━━ Material for this exercise

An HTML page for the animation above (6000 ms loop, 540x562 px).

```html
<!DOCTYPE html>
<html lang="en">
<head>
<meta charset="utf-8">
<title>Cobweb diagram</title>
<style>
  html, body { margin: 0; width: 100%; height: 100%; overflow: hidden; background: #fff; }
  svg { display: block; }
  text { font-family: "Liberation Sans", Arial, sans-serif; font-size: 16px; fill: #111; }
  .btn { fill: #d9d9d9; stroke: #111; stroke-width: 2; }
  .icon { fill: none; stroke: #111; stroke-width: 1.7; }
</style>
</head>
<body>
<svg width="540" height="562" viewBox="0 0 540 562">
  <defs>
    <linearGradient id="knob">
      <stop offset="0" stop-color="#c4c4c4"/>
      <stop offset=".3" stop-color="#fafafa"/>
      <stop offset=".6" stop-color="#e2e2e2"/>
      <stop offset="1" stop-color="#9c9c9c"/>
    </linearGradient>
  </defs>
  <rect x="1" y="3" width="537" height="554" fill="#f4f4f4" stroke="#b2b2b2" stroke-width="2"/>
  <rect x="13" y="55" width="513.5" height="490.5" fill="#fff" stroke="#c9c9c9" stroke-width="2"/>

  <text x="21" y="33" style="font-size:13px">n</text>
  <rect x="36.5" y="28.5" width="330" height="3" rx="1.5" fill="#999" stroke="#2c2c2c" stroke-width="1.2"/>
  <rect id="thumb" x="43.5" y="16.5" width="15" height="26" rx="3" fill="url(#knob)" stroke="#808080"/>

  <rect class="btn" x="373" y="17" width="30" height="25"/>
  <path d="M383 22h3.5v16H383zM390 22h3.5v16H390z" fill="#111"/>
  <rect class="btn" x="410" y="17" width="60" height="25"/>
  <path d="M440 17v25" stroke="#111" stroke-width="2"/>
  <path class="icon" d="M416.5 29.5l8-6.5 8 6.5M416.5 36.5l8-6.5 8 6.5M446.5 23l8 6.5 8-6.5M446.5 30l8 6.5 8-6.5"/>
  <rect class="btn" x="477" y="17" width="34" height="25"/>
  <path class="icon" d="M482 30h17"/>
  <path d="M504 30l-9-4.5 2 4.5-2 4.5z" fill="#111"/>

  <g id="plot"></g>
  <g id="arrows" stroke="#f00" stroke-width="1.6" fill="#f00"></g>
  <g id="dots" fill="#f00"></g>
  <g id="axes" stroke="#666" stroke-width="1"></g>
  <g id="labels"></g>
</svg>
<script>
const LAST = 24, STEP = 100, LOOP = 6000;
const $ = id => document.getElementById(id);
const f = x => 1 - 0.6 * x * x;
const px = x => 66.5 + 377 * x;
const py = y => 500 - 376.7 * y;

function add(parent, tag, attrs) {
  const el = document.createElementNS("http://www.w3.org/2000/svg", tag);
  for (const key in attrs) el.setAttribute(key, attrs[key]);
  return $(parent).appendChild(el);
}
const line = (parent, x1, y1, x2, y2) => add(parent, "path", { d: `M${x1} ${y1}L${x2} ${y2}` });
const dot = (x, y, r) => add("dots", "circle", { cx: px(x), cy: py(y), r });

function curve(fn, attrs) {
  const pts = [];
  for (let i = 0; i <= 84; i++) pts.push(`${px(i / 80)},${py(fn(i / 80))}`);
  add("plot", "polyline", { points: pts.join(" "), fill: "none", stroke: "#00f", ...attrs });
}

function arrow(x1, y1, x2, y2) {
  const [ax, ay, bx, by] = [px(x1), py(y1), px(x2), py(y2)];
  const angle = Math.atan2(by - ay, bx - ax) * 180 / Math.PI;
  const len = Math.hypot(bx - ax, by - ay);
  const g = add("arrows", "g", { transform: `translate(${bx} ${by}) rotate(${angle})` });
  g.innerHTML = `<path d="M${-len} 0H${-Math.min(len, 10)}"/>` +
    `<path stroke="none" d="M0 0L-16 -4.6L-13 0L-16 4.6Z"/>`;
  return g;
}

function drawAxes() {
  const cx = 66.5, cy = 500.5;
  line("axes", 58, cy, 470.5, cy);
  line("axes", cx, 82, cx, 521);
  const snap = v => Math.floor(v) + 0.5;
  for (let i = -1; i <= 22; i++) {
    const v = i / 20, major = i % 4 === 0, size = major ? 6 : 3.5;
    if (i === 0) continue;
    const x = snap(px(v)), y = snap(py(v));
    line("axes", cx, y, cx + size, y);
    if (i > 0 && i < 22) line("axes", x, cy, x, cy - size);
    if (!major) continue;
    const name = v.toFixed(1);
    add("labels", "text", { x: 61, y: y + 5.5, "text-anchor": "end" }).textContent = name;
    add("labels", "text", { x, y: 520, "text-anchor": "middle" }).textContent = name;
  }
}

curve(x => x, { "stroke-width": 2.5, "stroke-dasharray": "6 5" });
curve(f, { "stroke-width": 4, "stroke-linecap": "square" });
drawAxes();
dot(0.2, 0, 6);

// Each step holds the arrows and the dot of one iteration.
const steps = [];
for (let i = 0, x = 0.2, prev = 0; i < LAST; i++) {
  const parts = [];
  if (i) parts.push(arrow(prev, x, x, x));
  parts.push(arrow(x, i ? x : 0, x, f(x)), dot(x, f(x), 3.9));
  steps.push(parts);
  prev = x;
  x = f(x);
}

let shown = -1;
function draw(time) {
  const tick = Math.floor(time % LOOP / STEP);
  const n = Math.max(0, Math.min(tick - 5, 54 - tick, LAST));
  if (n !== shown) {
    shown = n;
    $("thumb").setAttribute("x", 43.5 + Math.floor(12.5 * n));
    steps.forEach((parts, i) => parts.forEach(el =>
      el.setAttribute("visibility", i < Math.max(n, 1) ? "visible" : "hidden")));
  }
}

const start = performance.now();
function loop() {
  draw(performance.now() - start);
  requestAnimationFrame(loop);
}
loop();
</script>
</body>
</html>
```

━━━━

With nothing left out, print the data above exactly.

## [Result of this exercise]
An HTML page for the animation above (6000 ms loop, 540x562 px).

```html
<!DOCTYPE html>
<html lang="en">
<head>
<meta charset="utf-8">
<title>Cobweb diagram</title>
<style>
  html, body { margin: 0; width: 100%; height: 100%; overflow: hidden; background: #fff; }
  svg { display: block; }
  text { font-family: "Liberation Sans", Arial, sans-serif; font-size: 16px; fill: #111; }
  .btn { fill: #d9d9d9; stroke: #111; stroke-width: 2; }
  .icon { fill: none; stroke: #111; stroke-width: 1.7; }
</style>
</head>
<body>
<svg width="540" height="562" viewBox="0 0 540 562">
  <defs>
    <linearGradient id="knob">
      <stop offset="0" stop-color="#c4c4c4"/>
      <stop offset=".3" stop-color="#fafafa"/>
      <stop offset=".6" stop-color="#e2e2e2"/>
      <stop offset="1" stop-color="#9c9c9c"/>
    </linearGradient>
  </defs>
  <rect x="1" y="3" width="537" height="554" fill="#f4f4f4" stroke="#b2b2b2" stroke-width="2"/>
  <rect x="13" y="55" width="513.5" height="490.5" fill="#fff" stroke="#c9c9c9" stroke-width="2"/>

  <text x="21" y="33" style="font-size:13px">n</text>
  <rect x="36.5" y="28.5" width="330" height="3" rx="1.5" fill="#999" stroke="#2c2c2c" stroke-width="1.2"/>
  <rect id="thumb" x="43.5" y="16.5" width="15" height="26" rx="3" fill="url(#knob)" stroke="#808080"/>

  <rect class="btn" x="373" y="17" width="30" height="25"/>
  <path d="M383 22h3.5v16H383zM390 22h3.5v16H390z" fill="#111"/>
  <rect class="btn" x="410" y="17" width="60" height="25"/>
  <path d="M440 17v25" stroke="#111" stroke-width="2"/>
  <path class="icon" d="M416.5 29.5l8-6.5 8 6.5M416.5 36.5l8-6.5 8 6.5M446.5 23l8 6.5 8-6.5M446.5 30l8 6.5 8-6.5"/>
  <rect class="btn" x="477" y="17" width="34" height="25"/>
  <path class="icon" d="M482 30h17"/>
  <path d="M504 30l-9-4.5 2 4.5-2 4.5z" fill="#111"/>

  <g id="plot"></g>
  <g id="arrows" stroke="#f00" stroke-width="1.6" fill="#f00"></g>
  <g id="dots" fill="#f00"></g>
  <g id="axes" stroke="#666" stroke-width="1"></g>
  <g id="labels"></g>
</svg>
<script>
const LAST = 24, STEP = 100, LOOP = 6000;
const $ = id => document.getElementById(id);
const f = x => 1 - 0.6 * x * x;
const px = x => 66.5 + 377 * x;
const py = y => 500 - 376.7 * y;

function add(parent, tag, attrs) {
  const el = document.createElementNS("http://www.w3.org/2000/svg", tag);
  for (const key in attrs) el.setAttribute(key, attrs[key]);
  return $(parent).appendChild(el);
}
const line = (parent, x1, y1, x2, y2) => add(parent, "path", { d: `M${x1} ${y1}L${x2} ${y2}` });
const dot = (x, y, r) => add("dots", "circle", { cx: px(x), cy: py(y), r });

function curve(fn, attrs) {
  const pts = [];
  for (let i = 0; i <= 84; i++) pts.push(`${px(i / 80)},${py(fn(i / 80))}`);
  add("plot", "polyline", { points: pts.join(" "), fill: "none", stroke: "#00f", ...attrs });
}

function arrow(x1, y1, x2, y2) {
  const [ax, ay, bx, by] = [px(x1), py(y1), px(x2), py(y2)];
  const angle = Math.atan2(by - ay, bx - ax) * 180 / Math.PI;
  const len = Math.hypot(bx - ax, by - ay);
  const g = add("arrows", "g", { transform: `translate(${bx} ${by}) rotate(${angle})` });
  g.innerHTML = `<path d="M${-len} 0H${-Math.min(len, 10)}"/>` +
    `<path stroke="none" d="M0 0L-16 -4.6L-13 0L-16 4.6Z"/>`;
  return g;
}

function drawAxes() {
  const cx = 66.5, cy = 500.5;
  line("axes", 58, cy, 470.5, cy);
  line("axes", cx, 82, cx, 521);
  const snap = v => Math.floor(v) + 0.5;
  for (let i = -1; i <= 22; i++) {
    const v = i / 20, major = i % 4 === 0, size = major ? 6 : 3.5;
    if (i === 0) continue;
    const x = snap(px(v)), y = snap(py(v));
    line("axes", cx, y, cx + size, y);
    if (i > 0 && i < 22) line("axes", x, cy, x, cy - size);
    if (!major) continue;
    const name = v.toFixed(1);
    add("labels", "text", { x: 61, y: y + 5.5, "text-anchor": "end" }).textContent = name;
    add("labels", "text", { x, y: 520, "text-anchor": "middle" }).textContent = name;
  }
}

curve(x => x, { "stroke-width": 2.5, "stroke-dasharray": "6 5" });
curve(f, { "stroke-width": 4, "stroke-linecap": "square" });
drawAxes();
dot(0.2, 0, 6);

// Each step holds the arrows and the dot of one iteration.
const steps = [];
for (let i = 0, x = 0.2, prev = 0; i < LAST; i++) {
  const parts = [];
  if (i) parts.push(arrow(prev, x, x, x));
  parts.push(arrow(x, i ? x : 0, x, f(x)), dot(x, f(x), 3.9));
  steps.push(parts);
  prev = x;
  x = f(x);
}

let shown = -1;
function draw(time) {
  const tick = Math.floor(time % LOOP / STEP);
  const n = Math.max(0, Math.min(tick - 5, 54 - tick, LAST));
  if (n !== shown) {
    shown = n;
    $("thumb").setAttribute("x", 43.5 + Math.floor(12.5 * n));
    steps.forEach((parts, i) => parts.forEach(el =>
      el.setAttribute("visibility", i < Math.max(n, 1) ? "visible" : "hidden")));
  }
}

const start = performance.now();
function loop() {
  draw(performance.now() - start);
  requestAnimationFrame(loop);
}
loop();
</script>
</body>
</html>
```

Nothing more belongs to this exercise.